After the debacle that was ``Carrie,'' the musical adaptation of Stephen King's thriller born here last winter and buried on Broadway soon after, the Royal Shakespeare Company has gone back to basics. Terry Hands, RSC artistic head and director of ``Carrie,'' has handed over the company's Stratford operation to veteran director Adrian Noble. The longtime RSC associate came up with a season buoyed with polished Restoration comedies and ballasted by Shakespeare's histories. Mr. Noble's own mini-marathon of the Henry plays, retitled ``The Plantagenets,'' opens tonight.

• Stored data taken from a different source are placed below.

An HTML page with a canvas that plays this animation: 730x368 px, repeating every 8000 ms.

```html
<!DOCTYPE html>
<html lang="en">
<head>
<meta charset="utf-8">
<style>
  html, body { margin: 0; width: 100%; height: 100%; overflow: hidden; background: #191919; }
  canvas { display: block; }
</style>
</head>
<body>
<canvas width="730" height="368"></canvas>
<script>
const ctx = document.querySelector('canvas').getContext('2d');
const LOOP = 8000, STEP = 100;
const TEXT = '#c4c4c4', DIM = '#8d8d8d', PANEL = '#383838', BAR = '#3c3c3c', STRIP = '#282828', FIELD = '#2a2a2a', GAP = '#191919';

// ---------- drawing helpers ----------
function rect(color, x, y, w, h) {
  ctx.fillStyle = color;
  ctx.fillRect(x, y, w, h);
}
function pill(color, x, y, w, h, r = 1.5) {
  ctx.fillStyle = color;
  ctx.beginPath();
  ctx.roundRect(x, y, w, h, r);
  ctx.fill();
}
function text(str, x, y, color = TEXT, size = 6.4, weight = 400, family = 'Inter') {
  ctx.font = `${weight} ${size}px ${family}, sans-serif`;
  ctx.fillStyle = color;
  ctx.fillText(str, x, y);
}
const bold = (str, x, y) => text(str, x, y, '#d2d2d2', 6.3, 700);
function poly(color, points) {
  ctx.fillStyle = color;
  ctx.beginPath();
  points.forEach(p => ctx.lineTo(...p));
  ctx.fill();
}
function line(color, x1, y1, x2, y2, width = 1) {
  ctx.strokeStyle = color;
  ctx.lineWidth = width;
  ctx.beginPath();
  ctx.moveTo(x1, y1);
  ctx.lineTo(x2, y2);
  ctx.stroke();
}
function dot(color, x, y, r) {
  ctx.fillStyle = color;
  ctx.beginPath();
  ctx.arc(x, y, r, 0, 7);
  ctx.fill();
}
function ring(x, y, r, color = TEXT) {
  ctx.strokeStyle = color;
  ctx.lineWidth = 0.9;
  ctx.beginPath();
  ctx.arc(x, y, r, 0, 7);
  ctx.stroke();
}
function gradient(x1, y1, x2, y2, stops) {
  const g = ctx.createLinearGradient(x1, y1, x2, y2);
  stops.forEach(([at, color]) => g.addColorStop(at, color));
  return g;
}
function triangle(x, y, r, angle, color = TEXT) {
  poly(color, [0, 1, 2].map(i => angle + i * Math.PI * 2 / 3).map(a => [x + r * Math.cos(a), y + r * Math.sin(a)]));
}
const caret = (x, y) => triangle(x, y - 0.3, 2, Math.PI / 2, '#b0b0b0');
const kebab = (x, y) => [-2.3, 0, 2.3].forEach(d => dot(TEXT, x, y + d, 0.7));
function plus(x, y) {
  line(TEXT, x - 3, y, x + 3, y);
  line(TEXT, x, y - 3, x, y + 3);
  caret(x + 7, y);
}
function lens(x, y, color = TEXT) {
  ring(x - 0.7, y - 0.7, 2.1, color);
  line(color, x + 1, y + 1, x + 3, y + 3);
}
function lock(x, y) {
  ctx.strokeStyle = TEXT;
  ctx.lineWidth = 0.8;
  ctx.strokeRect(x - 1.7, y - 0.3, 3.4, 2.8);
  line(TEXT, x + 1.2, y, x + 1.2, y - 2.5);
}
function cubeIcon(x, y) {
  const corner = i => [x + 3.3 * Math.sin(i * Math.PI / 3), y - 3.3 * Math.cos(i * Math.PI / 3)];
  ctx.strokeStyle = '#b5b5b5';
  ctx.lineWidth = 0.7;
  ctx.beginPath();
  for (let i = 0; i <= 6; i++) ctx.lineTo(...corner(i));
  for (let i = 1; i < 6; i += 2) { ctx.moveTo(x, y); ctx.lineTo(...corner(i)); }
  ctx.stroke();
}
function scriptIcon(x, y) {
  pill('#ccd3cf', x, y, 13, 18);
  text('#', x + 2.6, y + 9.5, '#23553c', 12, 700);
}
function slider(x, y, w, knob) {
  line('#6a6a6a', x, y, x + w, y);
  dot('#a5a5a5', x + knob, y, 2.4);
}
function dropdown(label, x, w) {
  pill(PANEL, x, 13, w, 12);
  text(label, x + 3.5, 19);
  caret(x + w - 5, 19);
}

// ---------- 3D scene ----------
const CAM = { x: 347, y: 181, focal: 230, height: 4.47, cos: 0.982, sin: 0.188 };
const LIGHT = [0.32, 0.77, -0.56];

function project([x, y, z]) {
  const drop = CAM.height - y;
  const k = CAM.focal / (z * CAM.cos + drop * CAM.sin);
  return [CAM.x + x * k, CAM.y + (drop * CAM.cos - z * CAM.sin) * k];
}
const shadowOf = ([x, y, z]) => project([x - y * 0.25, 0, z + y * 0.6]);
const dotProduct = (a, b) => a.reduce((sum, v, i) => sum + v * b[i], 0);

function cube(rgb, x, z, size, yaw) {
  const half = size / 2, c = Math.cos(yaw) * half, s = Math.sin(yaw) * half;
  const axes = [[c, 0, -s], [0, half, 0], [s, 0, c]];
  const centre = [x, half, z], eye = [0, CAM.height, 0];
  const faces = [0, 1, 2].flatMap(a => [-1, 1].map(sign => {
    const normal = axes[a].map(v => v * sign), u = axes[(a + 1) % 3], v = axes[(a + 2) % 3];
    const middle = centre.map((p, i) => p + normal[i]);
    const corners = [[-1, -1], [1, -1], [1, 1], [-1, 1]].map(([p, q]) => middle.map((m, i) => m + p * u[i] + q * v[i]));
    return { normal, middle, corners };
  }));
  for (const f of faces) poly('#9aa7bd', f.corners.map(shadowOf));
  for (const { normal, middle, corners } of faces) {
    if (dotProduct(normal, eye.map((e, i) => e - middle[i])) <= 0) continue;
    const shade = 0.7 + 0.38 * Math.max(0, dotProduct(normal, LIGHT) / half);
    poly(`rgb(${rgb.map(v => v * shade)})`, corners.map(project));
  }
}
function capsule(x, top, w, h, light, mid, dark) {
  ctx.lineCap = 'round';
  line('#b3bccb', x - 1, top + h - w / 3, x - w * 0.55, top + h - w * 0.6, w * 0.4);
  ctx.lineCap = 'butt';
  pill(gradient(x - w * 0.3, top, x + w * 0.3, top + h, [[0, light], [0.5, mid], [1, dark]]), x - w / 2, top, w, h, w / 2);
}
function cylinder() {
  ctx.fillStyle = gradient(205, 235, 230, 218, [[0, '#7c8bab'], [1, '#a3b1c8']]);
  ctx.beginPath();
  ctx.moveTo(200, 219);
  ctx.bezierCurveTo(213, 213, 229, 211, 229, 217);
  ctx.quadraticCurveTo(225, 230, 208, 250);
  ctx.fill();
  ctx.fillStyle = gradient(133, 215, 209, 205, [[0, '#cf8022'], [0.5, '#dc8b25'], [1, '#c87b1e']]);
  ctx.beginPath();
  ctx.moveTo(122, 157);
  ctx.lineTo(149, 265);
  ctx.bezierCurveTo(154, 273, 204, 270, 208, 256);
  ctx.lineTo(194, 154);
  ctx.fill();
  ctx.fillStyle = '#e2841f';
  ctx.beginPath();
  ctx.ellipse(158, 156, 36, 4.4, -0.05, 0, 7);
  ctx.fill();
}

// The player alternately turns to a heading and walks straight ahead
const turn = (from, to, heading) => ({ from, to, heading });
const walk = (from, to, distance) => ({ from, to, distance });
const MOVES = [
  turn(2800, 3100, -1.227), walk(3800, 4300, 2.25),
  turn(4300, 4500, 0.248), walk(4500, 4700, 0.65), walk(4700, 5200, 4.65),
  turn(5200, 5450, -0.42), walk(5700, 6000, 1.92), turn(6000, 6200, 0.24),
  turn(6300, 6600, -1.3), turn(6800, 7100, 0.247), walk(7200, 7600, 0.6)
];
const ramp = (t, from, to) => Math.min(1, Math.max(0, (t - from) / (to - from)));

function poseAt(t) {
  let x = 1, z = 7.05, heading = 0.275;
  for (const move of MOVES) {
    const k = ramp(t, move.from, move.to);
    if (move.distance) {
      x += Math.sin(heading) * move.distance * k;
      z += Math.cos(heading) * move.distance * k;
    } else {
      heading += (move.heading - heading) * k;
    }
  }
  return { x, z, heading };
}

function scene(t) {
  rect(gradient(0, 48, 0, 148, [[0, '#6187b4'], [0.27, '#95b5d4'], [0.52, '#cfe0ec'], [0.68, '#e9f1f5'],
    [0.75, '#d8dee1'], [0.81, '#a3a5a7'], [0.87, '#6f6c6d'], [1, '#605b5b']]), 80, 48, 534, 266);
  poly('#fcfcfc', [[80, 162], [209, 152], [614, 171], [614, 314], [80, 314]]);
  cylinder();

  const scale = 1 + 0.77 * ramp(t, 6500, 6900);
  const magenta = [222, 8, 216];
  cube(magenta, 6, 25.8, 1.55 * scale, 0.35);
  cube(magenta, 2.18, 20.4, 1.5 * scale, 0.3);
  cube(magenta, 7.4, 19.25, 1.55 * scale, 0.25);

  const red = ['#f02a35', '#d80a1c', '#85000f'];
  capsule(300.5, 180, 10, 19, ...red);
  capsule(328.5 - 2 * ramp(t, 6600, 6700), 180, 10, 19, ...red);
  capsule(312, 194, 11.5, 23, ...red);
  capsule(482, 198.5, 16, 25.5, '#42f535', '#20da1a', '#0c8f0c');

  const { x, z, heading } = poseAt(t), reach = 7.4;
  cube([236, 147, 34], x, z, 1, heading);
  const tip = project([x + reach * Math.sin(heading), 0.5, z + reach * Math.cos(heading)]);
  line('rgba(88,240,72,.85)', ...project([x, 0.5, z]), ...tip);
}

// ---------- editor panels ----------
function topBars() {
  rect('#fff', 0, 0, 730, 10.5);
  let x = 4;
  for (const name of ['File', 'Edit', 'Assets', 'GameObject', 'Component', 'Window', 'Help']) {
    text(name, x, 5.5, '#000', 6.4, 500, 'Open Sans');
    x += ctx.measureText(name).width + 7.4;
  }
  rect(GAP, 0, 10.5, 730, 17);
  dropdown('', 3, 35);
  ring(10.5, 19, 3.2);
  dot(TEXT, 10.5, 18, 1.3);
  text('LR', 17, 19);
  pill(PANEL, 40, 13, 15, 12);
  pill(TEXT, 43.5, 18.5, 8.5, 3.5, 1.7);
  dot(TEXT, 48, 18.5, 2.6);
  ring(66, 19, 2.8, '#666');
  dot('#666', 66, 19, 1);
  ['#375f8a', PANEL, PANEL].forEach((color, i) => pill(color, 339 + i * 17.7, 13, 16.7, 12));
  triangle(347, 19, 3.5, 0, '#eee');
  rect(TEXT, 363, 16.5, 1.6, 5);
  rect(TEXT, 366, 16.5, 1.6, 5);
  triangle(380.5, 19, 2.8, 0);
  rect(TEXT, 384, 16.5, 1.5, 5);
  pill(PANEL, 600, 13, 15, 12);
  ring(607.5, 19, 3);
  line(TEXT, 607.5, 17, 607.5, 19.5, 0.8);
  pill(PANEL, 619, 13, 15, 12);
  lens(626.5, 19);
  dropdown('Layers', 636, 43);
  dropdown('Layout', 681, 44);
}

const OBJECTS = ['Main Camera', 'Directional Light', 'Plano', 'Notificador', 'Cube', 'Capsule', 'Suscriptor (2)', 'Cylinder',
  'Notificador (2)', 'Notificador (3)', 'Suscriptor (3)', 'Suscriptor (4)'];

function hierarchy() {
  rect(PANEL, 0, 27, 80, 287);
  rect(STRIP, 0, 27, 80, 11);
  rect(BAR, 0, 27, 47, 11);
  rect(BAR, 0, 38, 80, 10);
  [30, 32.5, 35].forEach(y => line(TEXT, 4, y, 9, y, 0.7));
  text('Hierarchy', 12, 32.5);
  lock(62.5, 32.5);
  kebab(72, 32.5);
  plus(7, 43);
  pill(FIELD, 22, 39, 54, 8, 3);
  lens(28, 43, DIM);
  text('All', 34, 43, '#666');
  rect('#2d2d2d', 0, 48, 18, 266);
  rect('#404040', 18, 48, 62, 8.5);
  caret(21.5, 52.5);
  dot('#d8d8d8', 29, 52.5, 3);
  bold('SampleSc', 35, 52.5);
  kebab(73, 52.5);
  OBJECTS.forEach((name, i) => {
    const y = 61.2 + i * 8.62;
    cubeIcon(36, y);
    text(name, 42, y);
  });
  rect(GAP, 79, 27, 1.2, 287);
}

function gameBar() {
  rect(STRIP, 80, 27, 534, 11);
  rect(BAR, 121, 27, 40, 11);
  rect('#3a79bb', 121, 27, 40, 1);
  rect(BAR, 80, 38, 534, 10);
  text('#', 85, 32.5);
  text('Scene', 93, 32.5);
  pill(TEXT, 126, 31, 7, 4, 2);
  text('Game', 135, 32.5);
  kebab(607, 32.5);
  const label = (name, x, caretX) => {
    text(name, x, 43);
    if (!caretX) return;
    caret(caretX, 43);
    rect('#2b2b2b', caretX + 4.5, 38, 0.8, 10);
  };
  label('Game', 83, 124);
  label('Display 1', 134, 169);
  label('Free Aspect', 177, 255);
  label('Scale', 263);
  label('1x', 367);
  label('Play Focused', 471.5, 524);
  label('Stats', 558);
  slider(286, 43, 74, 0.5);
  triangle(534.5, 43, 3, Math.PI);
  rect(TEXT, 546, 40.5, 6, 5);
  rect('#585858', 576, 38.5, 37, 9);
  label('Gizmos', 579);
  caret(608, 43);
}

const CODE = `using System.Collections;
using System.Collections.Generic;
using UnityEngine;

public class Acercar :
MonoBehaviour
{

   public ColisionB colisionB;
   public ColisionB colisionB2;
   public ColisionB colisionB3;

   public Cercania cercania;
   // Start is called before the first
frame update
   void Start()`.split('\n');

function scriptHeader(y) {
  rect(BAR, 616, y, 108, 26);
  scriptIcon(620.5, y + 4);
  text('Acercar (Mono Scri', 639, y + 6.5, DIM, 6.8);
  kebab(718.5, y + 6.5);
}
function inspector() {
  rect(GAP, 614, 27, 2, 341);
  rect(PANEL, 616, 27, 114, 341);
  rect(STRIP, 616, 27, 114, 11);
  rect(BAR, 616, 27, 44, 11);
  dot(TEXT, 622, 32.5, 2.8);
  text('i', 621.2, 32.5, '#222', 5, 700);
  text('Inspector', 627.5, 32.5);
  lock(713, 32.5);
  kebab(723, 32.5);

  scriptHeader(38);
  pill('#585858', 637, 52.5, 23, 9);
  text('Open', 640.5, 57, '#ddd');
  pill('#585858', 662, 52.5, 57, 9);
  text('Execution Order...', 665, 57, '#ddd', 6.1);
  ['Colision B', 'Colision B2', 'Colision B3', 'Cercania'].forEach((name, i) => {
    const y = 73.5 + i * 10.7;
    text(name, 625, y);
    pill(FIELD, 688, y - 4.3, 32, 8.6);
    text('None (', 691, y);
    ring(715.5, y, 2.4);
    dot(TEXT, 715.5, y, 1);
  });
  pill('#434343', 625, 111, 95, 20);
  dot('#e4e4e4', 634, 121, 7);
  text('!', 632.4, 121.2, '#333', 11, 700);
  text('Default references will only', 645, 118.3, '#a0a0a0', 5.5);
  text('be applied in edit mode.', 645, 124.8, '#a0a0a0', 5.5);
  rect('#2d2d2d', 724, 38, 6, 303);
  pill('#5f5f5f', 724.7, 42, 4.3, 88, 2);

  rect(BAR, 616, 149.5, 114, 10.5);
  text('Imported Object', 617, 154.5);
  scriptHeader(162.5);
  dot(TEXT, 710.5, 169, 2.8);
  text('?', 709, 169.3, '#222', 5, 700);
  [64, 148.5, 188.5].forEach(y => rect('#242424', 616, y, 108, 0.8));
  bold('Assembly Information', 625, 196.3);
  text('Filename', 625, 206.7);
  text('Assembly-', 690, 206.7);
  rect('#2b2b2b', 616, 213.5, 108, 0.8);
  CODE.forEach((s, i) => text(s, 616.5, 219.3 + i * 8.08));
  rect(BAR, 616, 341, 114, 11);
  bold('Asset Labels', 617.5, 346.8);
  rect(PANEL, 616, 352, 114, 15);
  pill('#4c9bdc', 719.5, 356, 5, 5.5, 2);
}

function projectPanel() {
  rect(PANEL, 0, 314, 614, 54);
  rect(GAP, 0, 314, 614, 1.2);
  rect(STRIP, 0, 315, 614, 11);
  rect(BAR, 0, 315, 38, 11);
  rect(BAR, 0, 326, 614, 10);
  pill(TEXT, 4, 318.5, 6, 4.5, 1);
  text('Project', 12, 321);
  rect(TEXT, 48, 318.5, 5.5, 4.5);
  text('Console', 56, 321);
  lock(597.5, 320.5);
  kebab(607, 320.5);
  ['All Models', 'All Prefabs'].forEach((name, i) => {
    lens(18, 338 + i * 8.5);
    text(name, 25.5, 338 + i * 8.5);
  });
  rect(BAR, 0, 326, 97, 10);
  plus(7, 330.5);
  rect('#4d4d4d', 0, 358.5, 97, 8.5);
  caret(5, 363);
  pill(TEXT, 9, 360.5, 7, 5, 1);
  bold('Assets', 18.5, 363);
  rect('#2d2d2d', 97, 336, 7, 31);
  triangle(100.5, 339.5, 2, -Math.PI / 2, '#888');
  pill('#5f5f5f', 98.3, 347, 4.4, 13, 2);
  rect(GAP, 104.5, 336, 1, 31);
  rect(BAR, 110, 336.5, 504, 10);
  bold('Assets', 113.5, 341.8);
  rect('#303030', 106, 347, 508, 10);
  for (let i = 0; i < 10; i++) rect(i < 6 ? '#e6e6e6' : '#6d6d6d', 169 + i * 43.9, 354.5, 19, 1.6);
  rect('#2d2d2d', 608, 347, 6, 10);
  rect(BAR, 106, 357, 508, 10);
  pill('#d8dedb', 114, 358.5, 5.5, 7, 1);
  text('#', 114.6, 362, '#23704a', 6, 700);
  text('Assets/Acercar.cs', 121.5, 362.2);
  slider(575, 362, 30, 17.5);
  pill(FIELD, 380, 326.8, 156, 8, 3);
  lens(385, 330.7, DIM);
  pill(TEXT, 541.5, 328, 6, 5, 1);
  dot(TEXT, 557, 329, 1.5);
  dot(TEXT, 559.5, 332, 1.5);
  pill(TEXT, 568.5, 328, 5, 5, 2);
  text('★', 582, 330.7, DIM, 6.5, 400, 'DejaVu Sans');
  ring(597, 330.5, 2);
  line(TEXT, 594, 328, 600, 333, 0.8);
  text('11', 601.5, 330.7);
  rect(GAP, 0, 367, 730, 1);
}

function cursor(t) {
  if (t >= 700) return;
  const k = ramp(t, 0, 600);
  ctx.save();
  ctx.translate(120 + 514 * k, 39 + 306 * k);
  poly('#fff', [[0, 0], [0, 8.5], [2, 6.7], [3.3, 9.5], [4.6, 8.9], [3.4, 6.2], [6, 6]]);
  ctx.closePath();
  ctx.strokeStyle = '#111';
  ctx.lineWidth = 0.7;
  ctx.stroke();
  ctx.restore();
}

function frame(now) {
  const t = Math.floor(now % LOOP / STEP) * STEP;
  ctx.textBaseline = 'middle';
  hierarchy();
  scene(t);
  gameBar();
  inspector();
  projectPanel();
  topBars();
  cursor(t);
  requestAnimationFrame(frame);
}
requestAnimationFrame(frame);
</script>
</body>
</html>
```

Even though a recent sampling finds many of the productions not quite on a par with last year's, the Stratford season is serving as a valuable showcase for a fleet of exciting new directors, most of whom are women. Indeed, the most striking, although by no means wholly successful, productions seen by this reviewer were those of this new generation of directors. Nick Hytner, who spends as much time in opera houses as he does in theaters, has curbed Shakespeare's romantic excesses to come up with a lean and mean version of ``The Tempest.'' It stars John Wood, making his much acclaimed return to classical theater after a ten-year absence. Deborah Warner, who debuted at the RSC last year with a stunningly visceral ``Titus Andronicus,'' is back with a vivified ``King John.''
Meanwhile, Garry Hynes, co-founder of Ireland's Druid Theatre and now on loan to the RSC, stretches her wings with a darkly acerbic production of George Etherege's 17th-century comedy of manners, ``The Man of Mode.'' Di Trevis and Sarah Pia Anderson, both RSC regulars, have turned in less well-received productions (unseen by this reviewer) of ``Much Ado About Nothing'' and ``Across Oka,'' a new drama by Robert Holman. Other Stratford offerings include a new ``Macbeth,'' revivals of George Farquhar's ``The Constant Couple,'' and William Wycherley's ``The Plain Dealer.''
A taut `King John'